Learned suspects it will take 'a couple of generations' before neutrino-scanning of the Earth could work. 'I'm not sure I'll be around when it happens.' Its success would depend heavily on the abundance of high-energy neutrino sources in the sky, and on how large a detector it would take to detect them. Learned stresses he's not sceptical about geo-scanning: 'It simply will require observing millions of neutrinos, and with a one-kilometre-square detector that could take years of observations.'

The high-energy neutrino researchers will not be surprised if they discover something new. 'I shall be very surprised if we're not surprised,' observes Hugh Bradner, one of the pioneers of the field and a professor emeritus of Scripps Institution of Oceanography in La Jolla, California. 'In this decade,' Learned adds, 'it's almost certain we'll see the beginning of high-energy neutrino astronomy. Even if we don't manage to 'CAT-scan' the Earth, we're opening a new window on the Universe. And who knows what wonders will appear? We're stepping off into terra incognita.'
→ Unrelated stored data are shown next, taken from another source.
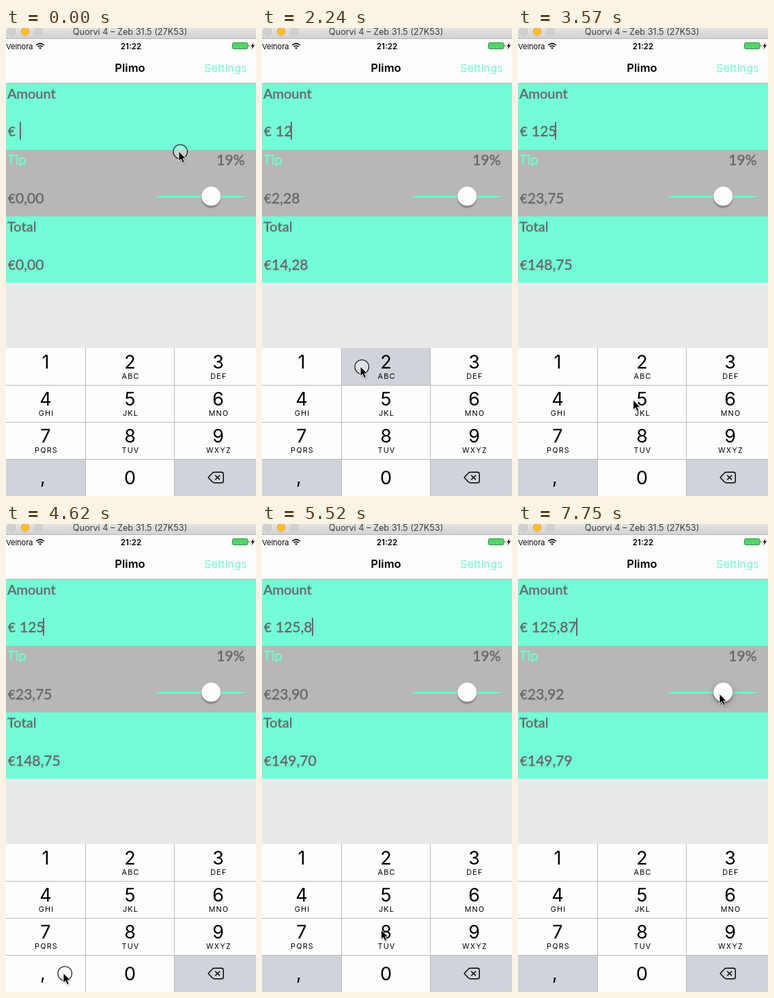
Write an HTML page that moves like this. It is 366 px wide and 683 px high and loops after 8 s.

```html
<!DOCTYPE html>
<html lang="en">
<head>
<meta charset="utf-8">
<title>Tip calculator</title>
<style>
  html, body { margin: 0; width: 100%; height: 100%; overflow: hidden; background: #e9e9e9; }
  svg { display: block; font-family: Inter, "Liberation Sans", sans-serif; }
  .form { font-family: Lato, "Open Sans", sans-serif; font-size: 21px; fill: #666; stroke: #666; stroke-width: .4; }
  .label { font-size: 20px; }
  .accent { fill: #73fcd6; stroke: #73fcd6; }
  .euro { font-size: 18.5px; }
  .digit { font-size: 27px; text-anchor: middle; }
  .letters { font-size: 10.8px; letter-spacing: 1.2px; text-anchor: middle; }
  .mid { text-anchor: middle; }
  .end { text-anchor: end; }
</style>
</head>
<body>
<svg id="stage" width="366" height="683" viewBox="0 0 366 683">
  <defs>
    <linearGradient id="chrome" x2="0" y2="1">
      <stop stop-color="#e4e4e4"/><stop offset="1" stop-color="#d2d2d2"/>
    </linearGradient>
    <filter id="soft" x="-50%" y="-50%" width="200%" height="200%"><feGaussianBlur stdDeviation="1.3"/></filter>
    <filter id="wide" x="-80%" y="-80%" width="260%" height="260%"><feGaussianBlur stdDeviation="4"/></filter>
  </defs>

  <!-- window bar -->
  <rect width="366" height="15" fill="url(#chrome)"/>
  <rect y="15" width="366" height="1" fill="#b3b3b3"/>
  <g stroke-width=".8">
    <circle cx="8" cy="5" r="5.8" fill="#d0d0d0" stroke="#bdbdbd"/>
    <circle cx="28" cy="5" r="5.8" fill="#fdbc2e" stroke="#e0a12b"/>
    <circle cx="47.5" cy="5" r="5.8" fill="#d0d0d0" stroke="#bdbdbd"/>
  </g>
  <text class="mid" x="181.5" y="10" font-size="12.7" fill="#3c3c3c">Quorvi 4 – Zeb 31.5 (27K53)</text>

  <!-- status and navigation -->
  <rect y="16" width="366" height="64" fill="#fdfdfd"/>
  <rect y="80" width="366" height="1" fill="#b5b5b5"/>
  <text x="0" y="30.5" font-size="11">Velnora</text>
  <g fill="none" stroke="#000" stroke-width="1.7">
    <path d="M44.3 25a8.2 8.2 0 0 1 11.4 0M46.6 27.4a4.9 4.9 0 0 1 6.8 0"/>
    <path d="M48.2 29.1a2.6 2.6 0 0 1 3.6 0L50 31Z" fill="#000" stroke="none"/>
  </g>
  <text class="mid" x="183" y="30.5" font-size="11.6" font-weight="600">21:22</text>
  <rect x="331.5" y="21.5" width="22.5" height="9" rx="2" fill="#4cd964" stroke="#3c7d48" stroke-width=".9"/>
  <path d="M355 24.2q1.6 1.8 0 3.6Z" fill="#333"/>
  <path d="M362.6 21l-4.4 5.8h2.6l-1.2 4.2 4.6-6h-2.7Z"/>
  <text class="mid" x="181.5" y="64" font-size="16.6" font-weight="600">Plimo</text>
  <text class="end" x="353" y="64" font-size="16.4" fill="#73fcd6">Settings</text>

  <!-- form -->
  <rect y="81" width="366" height="97" fill="#73fcd6"/>
  <rect y="178" width="366" height="97" fill="#b7b7b7"/>
  <rect y="275" width="366" height="97" fill="#73fcd6"/>
  <g class="form">
    <text class="label" x="2" y="102.7">Amount</text>
    <text class="euro" x="3" y="158">€</text>
    <text id="amount" x="20" y="158"></text>
    <text class="label accent" x="2" y="198.5">Tip</text>
    <text class="end" x="349.5" y="199.7">19%</text>
    <text class="euro" x="3" y="255.5">€</text>
    <text id="tip" x="14" y="255.5"></text>
    <text class="label" x="2" y="297.2">Total</text>
    <text class="euro" x="3" y="352.5">€</text>
    <text id="total" x="14" y="352.5"></text>
  </g>
  <rect id="caret" y="137" width="2" height="26" fill="#666"/>
  <rect x="221" y="245" width="128.5" height="2" rx="1" fill="#73fcd6"/>
  <circle id="glow" cx="300.3" cy="248" r="16" fill="#000" opacity=".14" filter="url(#wide)"/>
  <circle cx="300.3" cy="248.3" r="14" fill="#000" opacity=".32" filter="url(#soft)"/>
  <circle cx="300.3" cy="245.6" r="14" fill="#fdfdfd"/>

  <!-- keypad -->
  <g id="keys"></g>
  <path d="M116.5 467V683M246.5 467V683M0 521.5H366M0 575.5H366M0 629.5H366" stroke="#b6b8bb" fill="none"/>
  <g id="caps"></g>
  <path d="M296 656l6.2-6.6q1.2-1.2 2.8-1.2h10.5q2.8 0 2.8 2.8v10q0 2.8-2.8 2.8H305q-1.6 0-2.8-1.2ZM306.3 652.7l6.6 6.6m0-6.6l-6.6 6.6"
        fill="none" stroke="#000" stroke-width="1.4" stroke-linejoin="round"/>

  <!-- pointer -->
  <g id="pointer">
    <circle id="ring" cx="2.2" cy="0.5" r="10.3" fill="#fff" fill-opacity=".3" stroke="#111" stroke-width="1.1"/>
    <path d="M1 2v14l3.2-3 2.4 5.4 2.6-1.1-2.4-5.3h4.6Z" fill="#000" opacity=".3" filter="url(#soft)"/>
    <path d="M0 0v14.2l3.2-3 2.4 5.6 2.7-1.2-2.4-5.3h4.5Z" fill="#000" stroke="#fff" stroke-width=".9"/>
  </g>
</svg>
<script>
const LOOP = 8000, TICK = 149, LAST = 52;
const WHITE = '#fdfdfd', GREY = '#d0d4da';
const $ = id => document.getElementById(id);

// Keypad
const colX = [0, 116.5, 246.5, 366], capX = [58, 181.5, 310.5];
const names = ['1', '2', '3', '4', '5', '6', '7', '8', '9', ',', '0', 'del'];
const letters = ['', 'ABC', 'DEF', 'GHI', 'JKL', 'MNO', 'PQRS', 'TUV', 'WXYZ'];
const keys = {};

function add(parent, tag, attrs, text) {
  const el = document.createElementNS('http://www.w3.org/2000/svg', tag);
  for (const name in attrs) el.setAttribute(name, attrs[name]);
  if (text) el.textContent = text;
  return parent.appendChild(el);
}

names.forEach((name, i) => {
  const col = i % 3, row = Math.floor(i / 3), top = 467 + row * 54;
  const base = name === ',' || name === 'del' ? GREY : WHITE;
  const el = add($('keys'), 'rect', { x: colX[col], y: top, width: colX[col + 1] - colX[col], height: 54.5 });
  keys[name] = { el, base, pressed: base === GREY ? WHITE : GREY };
  if (name === 'del') return;
  const [x, y] = name === ',' ? [54, 664.5] : [capX[col], top + (row < 3 ? 30 : 37)];
  add($('caps'), 'text', { class: 'digit', x, y }, name);
  if (letters[i]) add($('caps'), 'text', { class: 'letters', x: x + 1, y: top + 45 }, letters[i]);
});

// All times below are in ticks.
const path = [
  [1, 253, 180], [6, 56, 556], [7, 48, 492], [10, 48, 492], [14, 144, 494],
  [16, 144, 494], [18, 168.7, 543], [25, 168.7, 543], [30, 84, 655.5], [32, 84, 655.5],
  [34, 174.4, 592], [37, 174.4, 592], [39, 58, 604], [47, 58, 604], [52, 295, 248]
];
const presses = [['1', 8, 9], ['2', 14, 16], ['5', 22, 24], [',', 30, 32], ['8', 36, 37], ['7', 43, 44]];
const typed = '125,87', typedAt = [9, 15, 23, 32, 37, 44];
const caretOff = [[3, 6], [13, 15], [20, 22], [28, 30], [36, 37], [41, 44], [48, 51]];

const within = (n, from, to) => n >= from && n < to;
const money = v => v.toFixed(2).replace('.', ',');

function pointerAt(n) {
  if (n <= path[0][0]) return path[0].slice(1);
  const i = path.findIndex(p => p[0] >= n);
  const [n0, x0, y0] = path[i - 1], [n1, x1, y1] = path[i];
  const u = (n - n0) / (n1 - n0), e = u * u * (3 - 2 * u);
  return [x0 + (x1 - x0) * e, y0 + (y1 - y0) * e];
}

function draw(ms) {
  const n = Math.min(LAST, Math.floor((ms + 8) / TICK));

  const entry = typed.slice(0, typedAt.filter(at => n >= at).length);
  const value = parseFloat(entry.replace(',', '.')) || 0;
  $('amount').textContent = entry;
  $('tip').textContent = money(value * 0.19);
  $('total').textContent = money(value * 1.19);

  const caretX = entry ? 18.9 + 12.2 * entry.length - (entry.includes(',') ? 5.8 : 0) : 21;
  $('caret').setAttribute('x', Math.round(caretX) - 1);
  $('caret').style.display = caretOff.some(([a, b]) => within(n, a, b)) ? 'none' : '';

  const press = presses.find(([, a, b]) => within(n, a, b));
  for (const name in keys) {
    const key = keys[name];
    key.el.setAttribute('fill', press && press[0] === name ? key.pressed : key.base);
  }
  $('ring').style.display = press || n === 0 ? '' : 'none';
  $('glow').style.display = n === LAST ? '' : 'none';
  $('pointer').setAttribute('transform', `translate(${pointerAt(n)})`);
}

const start = performance.now();
function loop() {
  draw((performance.now() - start) % LOOP);
  requestAnimationFrame(loop);
}
loop();
</script>
</body>
</html>
```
Keay Davidson is science writer for the San Francisco Examiner and co-author (with George Smoot) of Wrinkles in Time, published in Britain by Little, Brown.